== Instructions to follow ==
Repeat all the lines below exactly, but omit the pictures.
Given entries Block Start
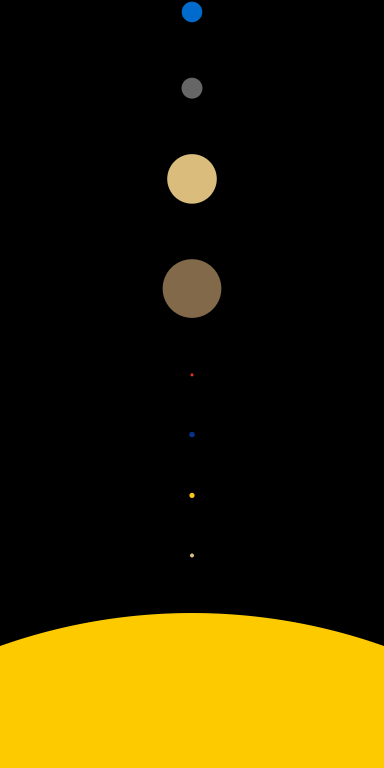
This background is drawn by a WebGL 1 fragment shader. Its source:

```glsl
precision highp float;
// Flat discs of eight planets stacked in a column above the rim of a huge yellow sun.

uniform vec2 u_resolution;

// Blend an antialiased disc over the colour; lengths are in canvas widths
vec3 disc(vec3 base, vec2 p, vec2 center, float radius, vec3 tint) {
  float edge = length(p - center) - radius;
  return mix(base, tint, clamp(0.5 - edge * u_resolution.x, 0.0, 1.0));
}

// Add a planet one gap above the last body and raise the stack to its top
void addPlanet(inout vec3 color, inout float top, vec2 p, float radius, vec3 tint) {
  float gap = 0.1446;
  color = disc(color, p, vec2(0.5, top + gap + radius), radius, tint);
  top += gap + 2.0 * radius;
}

void main() {
  vec2 p = gl_FragCoord.xy / u_resolution.x;
  vec3 color = vec3(0.0);

  // Sun, with its centre far below the canvas
  float top = 0.4036;
  float sunRadius = 1.497;
  color = disc(color, p, vec2(0.5, top - sunRadius), sunRadius, vec3(0.992, 0.792, 0.0));

  // Small inner planets
  addPlanet(color, top, p, 0.0052, vec3(0.85, 0.74, 0.48));
  addPlanet(color, top, p, 0.0067, vec3(0.98, 0.79, 0.08));
  addPlanet(color, top, p, 0.0071, vec3(0.02, 0.20, 0.56));
  addPlanet(color, top, p, 0.0038, vec3(0.90, 0.20, 0.12));

  // Large outer planets
  addPlanet(color, top, p, 0.0764, vec3(0.51, 0.41, 0.29));
  addPlanet(color, top, p, 0.0645, vec3(0.855, 0.742, 0.485));
  addPlanet(color, top, p, 0.0272, vec3(0.40));
  addPlanet(color, top, p, 0.0267, vec3(0.0, 0.42, 0.80));

  gl_FragColor = vec4(color, 1.0);
}
```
Given entries Block End
== Answer to this task ==
This background is drawn by a WebGL 1 fragment shader. Its source:

```glsl
precision highp float;
// Flat discs of eight planets stacked in a column above the rim of a huge yellow sun.

uniform vec2 u_resolution;

// Blend an antialiased disc over the colour; lengths are in canvas widths
vec3 disc(vec3 base, vec2 p, vec2 center, float radius, vec3 tint) {
  float edge = length(p - center) - radius;
  return mix(base, tint, clamp(0.5 - edge * u_resolution.x, 0.0, 1.0));
}

// Add a planet one gap above the last body and raise the stack to its top
void addPlanet(inout vec3 color, inout float top, vec2 p, float radius, vec3 tint) {
  float gap = 0.1446;
  color = disc(color, p, vec2(0.5, top + gap + radius), radius, tint);
  top += gap + 2.0 * radius;
}

void main() {
  vec2 p = gl_FragCoord.xy / u_resolution.x;
  vec3 color = vec3(0.0);

  // Sun, with its centre far below the canvas
  float top = 0.4036;
  float sunRadius = 1.497;
  color = disc(color, p, vec2(0.5, top - sunRadius), sunRadius, vec3(0.992, 0.792, 0.0));

  // Small inner planets
  addPlanet(color, top, p, 0.0052, vec3(0.85, 0.74, 0.48));
  addPlanet(color, top, p, 0.0067, vec3(0.98, 0.79, 0.08));
  addPlanet(color, top, p, 0.0071, vec3(0.02, 0.20, 0.56));
  addPlanet(color, top, p, 0.0038, vec3(0.90, 0.20, 0.12));

  // Large outer planets
  addPlanet(color, top, p, 0.0764, vec3(0.51, 0.41, 0.29));
  addPlanet(color, top, p, 0.0645, vec3(0.855, 0.742, 0.485));
  addPlanet(color, top, p, 0.0272, vec3(0.40));
  addPlanet(color, top, p, 0.0267, vec3(0.0, 0.42, 0.80));

  gl_FragColor = vec4(color, 1.0);
}
```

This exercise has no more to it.